### PROBLEM TO WORK ON
The answer must be a single number: the count of lines in the data below that hold the word "none".

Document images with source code
****************

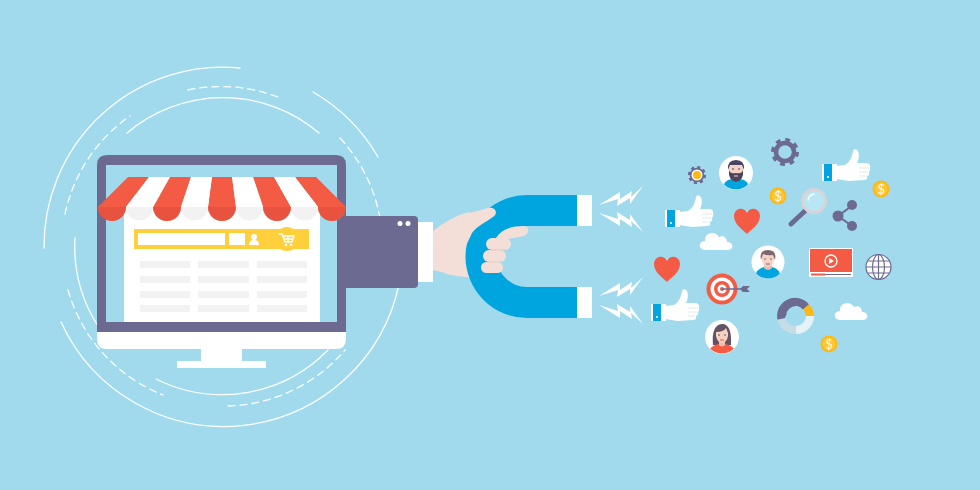
<!DOCTYPE html>
<html lang="en">
<head>
<meta charset="utf-8">
<title>Online shop magnet</title>
<style>
:root{--sky:#a0daec;--purple:#6d6a92;--red:#f45b45;--blue:#00a5e0;--yellow:#ffd03b;--gold:#fdb913;--skin:#f3dfd8;--pale:#f2f2f3;--white:#fff}
html,body{margin:0;height:100%;overflow:hidden;background:var(--sky)}
svg{display:block;width:980px;height:490px}
.white{fill:var(--white)}.purple{fill:var(--purple)}.red{fill:var(--red)}.blue{fill:var(--blue)}
.yellow{fill:var(--yellow)}.gold{fill:var(--gold)}.skin{fill:var(--skin)}.pale{fill:var(--pale)}.sky{fill:var(--sky)}
.orbit{fill:none;stroke:var(--white);stroke-width:1.3;stroke-linecap:round}
.dashed{stroke-dasharray:7 5}
.line{fill:none;stroke:var(--white);stroke-width:1.3;stroke-linecap:round;stroke-linejoin:round}
.coin-sign{font:13px Lato,sans-serif;fill:var(--white);text-anchor:middle}
</style>
</head>
<body>
<svg viewBox="0 0 980 490" role="img" aria-label="A hand reaches out of an online shop and attracts social icons with a magnet">
<defs>
  <path id="bolt" d="M0 0 21-13 21-6 33-14 32-8 44-19 31-1 31-7 18 1 19-6Z"/>
  <g id="thumb-up">
    <path class="white" d="M4 16 13 15C18 12 20 7 21 1Q22-2 25 0C28 3 27 9 25 13L35 13Q39 14 38 18 39 20 37 22 38 25 35 26 36 30 32 30L17 31 4 29Z"/>
    <path class="white" d="M0 14H5V31H0Z"/>
    <path class="blue" d="M-8 14H0V31H-8Z"/>
    <path class="white" d="M-10 14H-8V31H-10Z"/>
    <circle class="white" cx="-4" cy="27" r="1"/>
    <path d="M27 18H37M27 22H36M27 26H34" fill="none" stroke="#dcebf3"/>
  </g>
  <path id="heart" class="red" d="M0 13C-5 8-13 3-13-5-13-13-3-15 0-8 3-15 13-13 13-5 13 3 5 8 0 13Z"/>
  <path id="cloud" class="white" d="M-11 8C-18 8-18-1-11-1-12-9-1-12 3-5 8-7 11-4 11 0 18 0 18 8 12 8Z"/>
  <g id="coin"><circle class="gold" r="8.5"/><circle r="6.5" fill="#ffc736"/><text class="coin-sign" y="4.7">$</text></g>
  <g id="gear">
    <circle r="9" fill="none" stroke="currentColor" stroke-width="4.5"/>
    <circle r="12" fill="none" stroke="currentColor" stroke-width="4" stroke-dasharray="4.7 4.7"/>
  </g>
  <clipPath id="avatar-clip"><circle r="16.5"/></clipPath>
</defs>

<rect class="sky" width="980" height="490"/>

<g id="orbits" class="orbit">
  <path d="M44 248A179 179 0 0 1 240 68"/>
  <path d="M313 92A179 179 0 0 1 378 157"/>
  <path d="M61 322A179 179 0 0 0 399 284"/>
  <path d="M127 133A148 148 0 0 1 319 133"/>
  <path d="M75 238A148 148 0 0 0 98 326"/>
  <path d="M156 379A148 148 0 0 0 328 350"/>
  <g class="dashed">
    <path d="M188 90A160 160 0 0 1 278 97"/>
    <path d="M65 214A160 160 0 0 1 130 116"/>
    <path d="M68 290A160 160 0 0 0 163 395"/>
    <path d="M228 406A160 160 0 0 0 345 350"/>
    <path d="M340 138A160 160 0 0 1 380 218"/>
  </g>
</g>

<g id="monitor">
  <path class="white" d="M201 345H242V361H266V368H177V361H201Z"/>
  <path class="purple" d="M97 332V165Q97 155 107 155H336Q346 155 346 165V332Z"/>
  <path class="white" d="M97 332H346V339Q346 349 336 349H107Q97 349 97 339Z"/>
  <rect class="sky" x="106" y="165" width="231" height="157"/>
  <rect class="white" x="124" y="195" width="196" height="127"/>
</g>

<g id="shop-page">
  <rect class="yellow" x="134" y="229" width="175" height="20"/>
  <circle class="yellow" cx="287" cy="239" r="12"/>
  <rect class="white" x="138" y="233" width="87" height="12"/>
  <rect class="white" x="229" y="233" width="16" height="12"/>
  <circle class="white" cx="254" cy="237" r="3"/>
  <path class="white" d="M249 245Q249 240 254 240 259 240 259 245Z"/>
  <path class="line" d="M279 234H282L285 242H292L294 236H283M284 239H293M288 236V242"/>
  <circle class="white" cx="286" cy="245" r="1.3"/><circle class="white" cx="291" cy="245" r="1.3"/>
  <g id="text-rows" class="pale">
    <g id="text-row"><rect x="140" y="261" width="50" height="7"/><rect x="198" y="261" width="51" height="7"/><rect x="257" y="261" width="50" height="7"/></g>
    <use href="#text-row" y="15"/><use href="#text-row" y="30"/><use href="#text-row" y="44"/>
  </g>
</g>

<g id="sleeve">
  <path class="purple" d="M337 216H414Q418 216 418 220V284Q418 288 414 288H337Z"/>
  <rect class="white" x="418" y="222" width="15" height="60"/>
  <circle class="white" cx="400" cy="223.500" r="2.500"/><circle class="white" cx="408" cy="223.500" r="2.500"/>
</g>

<g id="awning">
  <g class="red">
    <path d="M128 177H149L126 207A14 14 0 0 1 98 207Z"/>
    <path d="M170 177H191L181 207A14 14 0 0 1 153 207Z"/>
    <path d="M212 177H232L236 207A14 14 0 0 1 208 207Z"/>
    <path d="M253 177H274L291 207A14 14 0 0 1 263 207Z"/>
    <path d="M295 177H316L346 207A14 14 0 0 1 318 207Z"/>
  </g>
  <g class="white">
    <path d="M149 177H170L153 207H126Z"/><path d="M191 177H212L208 207H181Z"/>
    <path d="M232 177H253L263 207H236Z"/><path d="M274 177H295L318 207H291Z"/>
  </g>
  <g class="pale">
    <path d="M126 207H153A13.500 13.500 0 0 1 126 207"/><path d="M181 207H208A13.500 13.500 0 0 1 181 207"/>
    <path d="M236 207H263A13.500 13.500 0 0 1 236 207"/><path d="M291 207H318A13.500 13.500 0 0 1 291 207"/>
  </g>
  <g fill="#df4d3b" opacity=".55">
    <path d="M98 207H126A14 14 0 0 1 98 207"/><path d="M153 207H181A14 14 0 0 1 153 207"/>
    <path d="M208 207H236A14 14 0 0 1 208 207"/><path d="M263 207H291A14 14 0 0 1 263 207"/>
    <path d="M318 207H346A14 14 0 0 1 318 207"/>
  </g>
</g>

<g id="hand-with-magnet">
  <path class="skin" d="M433 231C444 223 455 215 470 212L490 225 483 277C466 278 452 276 445 273L433 270Z"/>
  <path class="blue" d="M577 195H527A61.500 61.500 0 0 0 527 318H577V287H527A30.500 30.500 0 0 1 527 226H577Z"/>
  <rect class="white" x="577" y="195" width="15" height="31"/>
  <rect class="white" x="577" y="287" width="15" height="31"/>
  <path class="skin" d="M455 218C467 213 478 211 488 208 495 206 499 213 493 217 486 222 477 226 472 233L464 250Z"/>
  <g id="fingers" class="skin">
    <path d="M496 238C501 230 510 226 524 226 530 227 529 234 524 236L508 239Z"/>
    <rect x="486" y="238" width="25" height="12" rx="6"/>
    <rect x="483" y="250" width="23" height="12" rx="6"/>
    <rect x="481" y="262" width="22" height="11" rx="5.500"/>
  </g>
  <path d="M491 250H506M487 262H502" stroke="#e4c9c0" fill="none"/>
</g>

<g id="bolts" class="white">
  <use href="#bolt" x="599" y="205"/>
  <use href="#bolt" transform="translate(599 213) scale(1 -1)"/>
  <use href="#bolt" x="599" y="296"/>
  <use href="#bolt" transform="translate(599 305) scale(1 -1)"/>
</g>

<g id="social-icons">
  <use href="#thumb-up" x="664" y="196" transform="translate(11 0)"/>
  <use href="#thumb-up" x="832" y="150"/>
  <use href="#thumb-up" x="661" y="290"/>
  <use href="#heart" x="747" y="221"/>
  <use href="#heart" x="667" y="269"/>
  <use href="#cloud" x="716" y="242"/>
  <use href="#cloud" x="851" y="312"/>
  <use href="#coin" x="778" y="196"/>
  <use href="#coin" x="881" y="189"/>
  <use href="#coin" x="829" y="344"/>
  <g color="#6d6a92">
    <use href="#gear" x="785" y="152"/>
    <use href="#gear" transform="translate(697 175) scale(.65)"/>
  </g>
  <circle cx="697" cy="175" r="5.500" fill="#fff"/><circle class="gold" cx="697" cy="175" r="4"/>

  <g id="bearded-man" transform="translate(736 173)">
    <circle class="white" r="17"/>
    <g clip-path="url(#avatar-clip)">
      <path class="blue" d="M-14 17Q-13 7-4 6H4Q13 7 14 17Z"/>
      <path fill="#e9bfae" d="M-4 2H4V7Q0 11-4 7Z"/>
      <path fill="#f5d2c3" d="M-7-9H7V-1Q6 6 0 7-6 6-7-1Z"/>
      <path fill="#4b4562" d="M-8-3Q-9-13 0-13 9-13 8-3L6-8H-6ZM-7-3Q-6 1 0 0 6 1 7-3V2Q5 9 0 9-5 9-7 2Z"/>
      <path d="M-4-4H-2M2-4H4" stroke="#4b4562"/><path d="M-2 3H2" stroke="#f5d2c3"/>
    </g>
  </g>
  <g id="young-man" transform="translate(768 262)">
    <circle class="white" r="16.500"/>
    <g clip-path="url(#avatar-clip)">
      <path class="blue" d="M-13 17Q-13 7-4 5H4Q13 7 13 17Z"/>
      <path fill="#e9bfae" d="M-4 1H4V6Q0 10-4 6Z"/>
      <path fill="#f5d2c3" d="M-6-9H6V-2Q5 4 0 5-5 4-6-2Z"/>
      <path fill="#7d6670" d="M-7-2Q-9-12 0-12 9-12 7-2L5-7Q0-6-5-8Z"/>
      <path d="M-4-3H-2M2-3H4M-2 2H2" stroke="#7d6670"/>
    </g>
  </g>
  <g id="woman" transform="translate(722 337)">
    <circle class="white" r="17"/>
    <g clip-path="url(#avatar-clip)">
      <path fill="#655363" d="M-9 8Q-11-13 1-13 10-12 9 8Z"/>
      <path class="red" d="M-13 17Q-13 9-4 7H4Q13 9 13 17Z"/>
      <path fill="#e9bfae" d="M-3 2H3V8Q0 11-3 8Z"/>
      <path fill="#f5d2c3" d="M-6-5Q2-5 4-9L6-4V-1Q5 5 0 6-5 5-6-1Z"/>
      <path d="M-4-2H-2M2-2H4" stroke="#655363"/><path d="M-2 3H2" stroke="#f45b45"/>
    </g>
  </g>

  <g id="magnifier">
    <path d="M806 210 791 224" stroke="#6d6a92" stroke-width="5" stroke-linecap="round"/>
    <circle cx="814" cy="201" r="11.500" fill="#b9e6f4" stroke="#d8d4d6" stroke-width="3"/>
    <path d="M808 200Q809 195 814 194" class="line"/>
  </g>
  <g id="share" class="purple">
    <path d="M853 205 838 216 852 226" fill="none" stroke="#6d6a92" stroke-width="2"/>
    <circle cx="852" cy="205" r="5"/><circle cx="838" cy="216" r="5.500"/><circle cx="852" cy="226" r="5"/>
  </g>
  <g id="video">
    <rect class="white" x="809" y="248" width="44" height="29"/>
    <rect class="red" x="810" y="249" width="42" height="23"/>
    <circle class="line" cx="831" cy="261" r="6"/>
    <path class="white" d="M829 258 834 261 829 264Z"/>
    <path d="M811 274.500H851" stroke="#6d6a92"/><path d="M811 274.500H825" stroke="#f45b45" stroke-width="2"/>
  </g>
  <g id="globe" fill="none" stroke="#6d6a92" stroke-width="1.200">
    <circle cx="878.500" cy="267" r="12.500" fill="#fff"/>
    <ellipse cx="878.500" cy="267" rx="6" ry="12.500"/>
    <path d="M866 267H891M878.500 254.500V279.500M868 261H889M868 273H889"/>
  </g>
  <g id="target">
    <circle class="red" cx="722" cy="289" r="15.500"/><circle class="white" cx="722" cy="289" r="11.500"/>
    <circle class="red" cx="722" cy="289" r="8"/><circle class="white" cx="722" cy="289" r="4.500"/>
    <circle class="red" cx="722" cy="289" r="2"/>
    <path d="M722 289H747" stroke="#6d6a92" stroke-width="1.500"/>
    <path class="purple" d="M740 289 743 286H750L747 289 750 292H743Z"/>
  </g>
  <g id="donut-chart" fill="none" stroke-width="8">
    <path stroke="#6d6a92" d="M782 316A14 14 0 0 1 796 302"/>
    <path stroke="#6d6a92" d="M781.500 319A14 14 0 0 1 806 307"/>
    <path stroke="#fdb913" d="M806 307A14 14 0 0 1 810 316"/>
    <path stroke="#e5f3f7" d="M810 316A14 14 0 0 1 796 330"/>
    <path stroke="#c6dce5" d="M796 330A14 14 0 0 1 781.500 319"/>
  </g>
</g>
</svg>
</body>
</html>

****************

### ANSWER TO THIS EXERCISE
9